━━━━━ Records provided ━━━━━

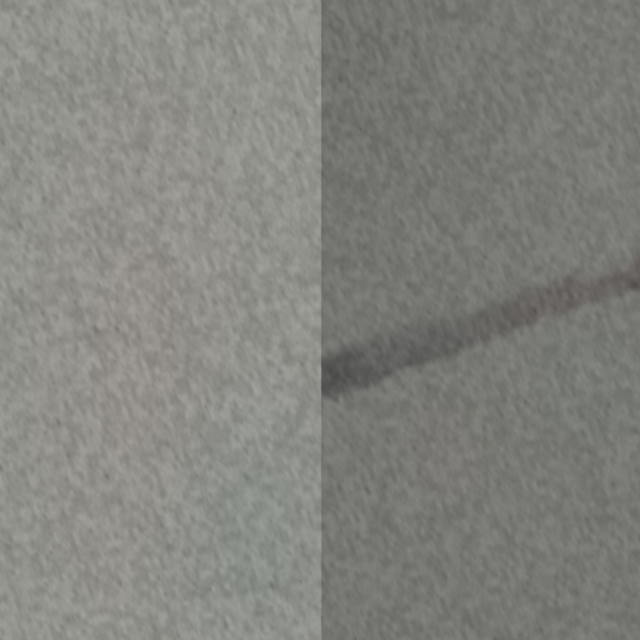
Give the GLSL for this texture, as a Shadertoy shader.

```glsl
// Two grey grained panels with a vertical seam and a slanted dark smear on the right.

const vec3 LIGHT_PANEL = vec3(0.568, 0.568, 0.546);
const vec3 DARK_PANEL  = vec3(0.464, 0.467, 0.450);
const vec3 ROSE_TINT   = vec3(0.012, -0.003, 0.000);
const vec3 TEAL_TINT   = vec3(-0.028, -0.008, -0.005);
const vec3 SMEAR_COOL  = vec3(0.085, 0.085, 0.077);
const vec3 SMEAR_WARM  = vec3(0.060, 0.078, 0.072);
const float SEAM_X = 0.502;
const float SEAM_SHADE = 0.016;
const float SMEAR_START_Y = 0.409;
const float SMEAR_SLOPE = 0.335;
const vec2 SMEAR_HALF_WIDTH = vec2(0.037, 0.027);
const vec2 GRAIN_SCALE = vec2(125.0, 78.0);
const float GRAIN_SLANT = 0.35;
const float GRAIN_DEPTH = 0.088;
const float FINE_DEPTH = 0.040;
const float MOTTLE_DEPTH = 0.020;
const float FLECK_CELLS = 34.0;
const float FLECK_DENSITY = 0.20;
const float FLECK_DEPTH = 0.065;

float hash(vec2 p) {
    vec3 q = fract(vec3(p.xyx) * 0.1031);
    q += dot(q, q.yzx + 33.33);
    return fract((q.x + q.y) * q.z);
}

float noise(vec2 p) {
    vec2 cell = floor(p);
    vec2 f = fract(p);
    f = f * f * (3.0 - 2.0 * f);
    float low = mix(hash(cell), hash(cell + vec2(1, 0)), f.x);
    float high = mix(hash(cell + vec2(0, 1)), hash(cell + vec2(1, 1)), f.x);
    return mix(low, high, f.y);
}

float spot(vec2 uv, vec2 center, vec2 radius) {
    vec2 d = (uv - center) / radius;
    return exp(-dot(d, d));
}

// Sparse slanted pits, one candidate per cell
float flecks(vec2 uv) {
    vec2 p = uv * FLECK_CELLS;
    vec2 home = floor(p);
    float depth = 0.0;
    for (int y = -1; y <= 1; y++) {
        for (int x = -1; x <= 1; x++) {
            vec2 cell = home + vec2(x, y);
            float seed = hash(cell + 71.0);
            vec2 center = cell + vec2(hash(cell + 13.0), hash(cell + 37.0));
            vec2 d = p - center;
            d.x += GRAIN_SLANT * d.y;
            float size = mix(0.10, 0.19, hash(cell + 91.0));
            float shape = exp(-dot(d * vec2(1.3, 0.8), d * vec2(1.3, 0.8)) / (size * size));
            depth = max(depth, shape * step(seed, FLECK_DENSITY) * (0.5 + 2.5 * seed));
        }
    }
    return depth;
}

float grain(vec2 uv) {
    vec2 p = vec2(uv.x + GRAIN_SLANT * uv.y, uv.y - 0.2 * uv.x);
    float coarse = noise(p * GRAIN_SCALE) - 0.5;
    float fine = noise(p * GRAIN_SCALE * 1.9 + 17.0) - 0.5;
    float mottle = noise(uv * 27.0 + 5.0) - 0.5;
    return coarse * GRAIN_DEPTH + fine * FINE_DEPTH + mottle * MOTTLE_DEPTH;
}

vec3 lightPanel(vec2 uv) {
    vec3 color = LIGHT_PANEL;
    color += ROSE_TINT * spot(uv, vec2(0.22, 0.43), vec2(0.12, 0.32));
    color += TEAL_TINT * spot(uv, vec2(0.39, 0.17), vec2(0.13, 0.20));
    color += 0.010 * spot(uv, vec2(0.42, 0.95), vec2(0.16, 0.22));
    return color;
}

vec3 darkPanel(vec2 uv) {
    vec3 color = DARK_PANEL;
    color -= 0.018 * spot(uv, vec2(0.54, 0.90), vec2(0.16, 0.30));
    color += vec3(0.016, 0.012, 0.018) * spot(uv, vec2(0.98, 0.82), vec2(0.16, 0.25));
    color += vec3(0.012, 0.005, 0.004) * spot(uv, vec2(0.70, 0.30), vec2(0.12, 0.16));
    color += vec3(0.004, 0.010, 0.006) * spot(uv, vec2(0.92, 0.40), vec2(0.16, 0.12));

    // Smear along the slope, with ragged edges and a darker foot
    float along = clamp((uv.x - SEAM_X) / (1.0 - SEAM_X), 0.0, 1.0);
    float axis = SMEAR_START_Y + SMEAR_SLOPE * (uv.x - SEAM_X);
    axis += 0.010 * (noise(vec2(uv.x * 19.0, 4.0)) - 0.5);
    float offset = uv.y - axis + 0.016 * (noise(uv * 48.0) - 0.5);
    float halfWidth = mix(SMEAR_HALF_WIDTH.x, SMEAR_HALF_WIDTH.y, along);
    float below = smoothstep(-halfWidth - 0.009, -halfWidth + 0.014, offset);
    float above = 1.0 - smoothstep(halfWidth - 0.023, halfWidth + 0.012, offset);
    vec3 stain = mix(SMEAR_COOL, SMEAR_WARM, smoothstep(0.3, 0.75, along));
    color -= stain * below * above * (0.85 + 0.3 * noise(uv * 22.0));
    color -= 0.050 * spot(uv, vec2(0.535, 0.412), vec2(0.045, 0.030));
    color -= 0.070 * spot(uv, vec2(0.990, 0.553), vec2(0.012, 0.008));

    // Soft shade next to the seam
    return color - SEAM_SHADE * exp(-max(uv.x - SEAM_X, 0.0) / 0.008);
}

void mainImage(out vec4 fragColor, in vec2 fragCoord) {
    vec2 uv = fragCoord / iResolution.xy;
    float pixel = 1.0 / iResolution.x;
    float side = smoothstep(SEAM_X - pixel, SEAM_X + pixel, uv.x);
    vec3 color = mix(lightPanel(uv), darkPanel(uv), side);
    float contrast = mix(1.0, 0.80, side);
    color += contrast * (grain(uv) - FLECK_DEPTH * flecks(uv));
    fragColor = vec4(clamp(color, 0.0, 1.0), 1.0);
}
```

━━━━━

> **Exercise directions**: Wherever a line above contains "spot", copy that line.

> **Solved exercise**:
float spot(vec2 uv, vec2 center, vec2 radius) {
    color += ROSE_TINT * spot(uv, vec2(0.22, 0.43), vec2(0.12, 0.32));
    color += TEAL_TINT * spot(uv, vec2(0.39, 0.17), vec2(0.13, 0.20));
    color += 0.010 * spot(uv, vec2(0.42, 0.95), vec2(0.16, 0.22));
    color -= 0.018 * spot(uv, vec2(0.54, 0.90), vec2(0.16, 0.30));
    color += vec3(0.016, 0.012, 0.018) * spot(uv, vec2(0.98, 0.82), vec2(0.16, 0.25));
    color += vec3(0.012, 0.005, 0.004) * spot(uv, vec2(0.70, 0.30), vec2(0.12, 0.16));
    color += vec3(0.004, 0.010, 0.006) * spot(uv, vec2(0.92, 0.40), vec2(0.16, 0.12));
    color -= 0.050 * spot(uv, vec2(0.535, 0.412), vec2(0.045, 0.030));
    color -= 0.070 * spot(uv, vec2(0.990, 0.553), vec2(0.012, 0.008));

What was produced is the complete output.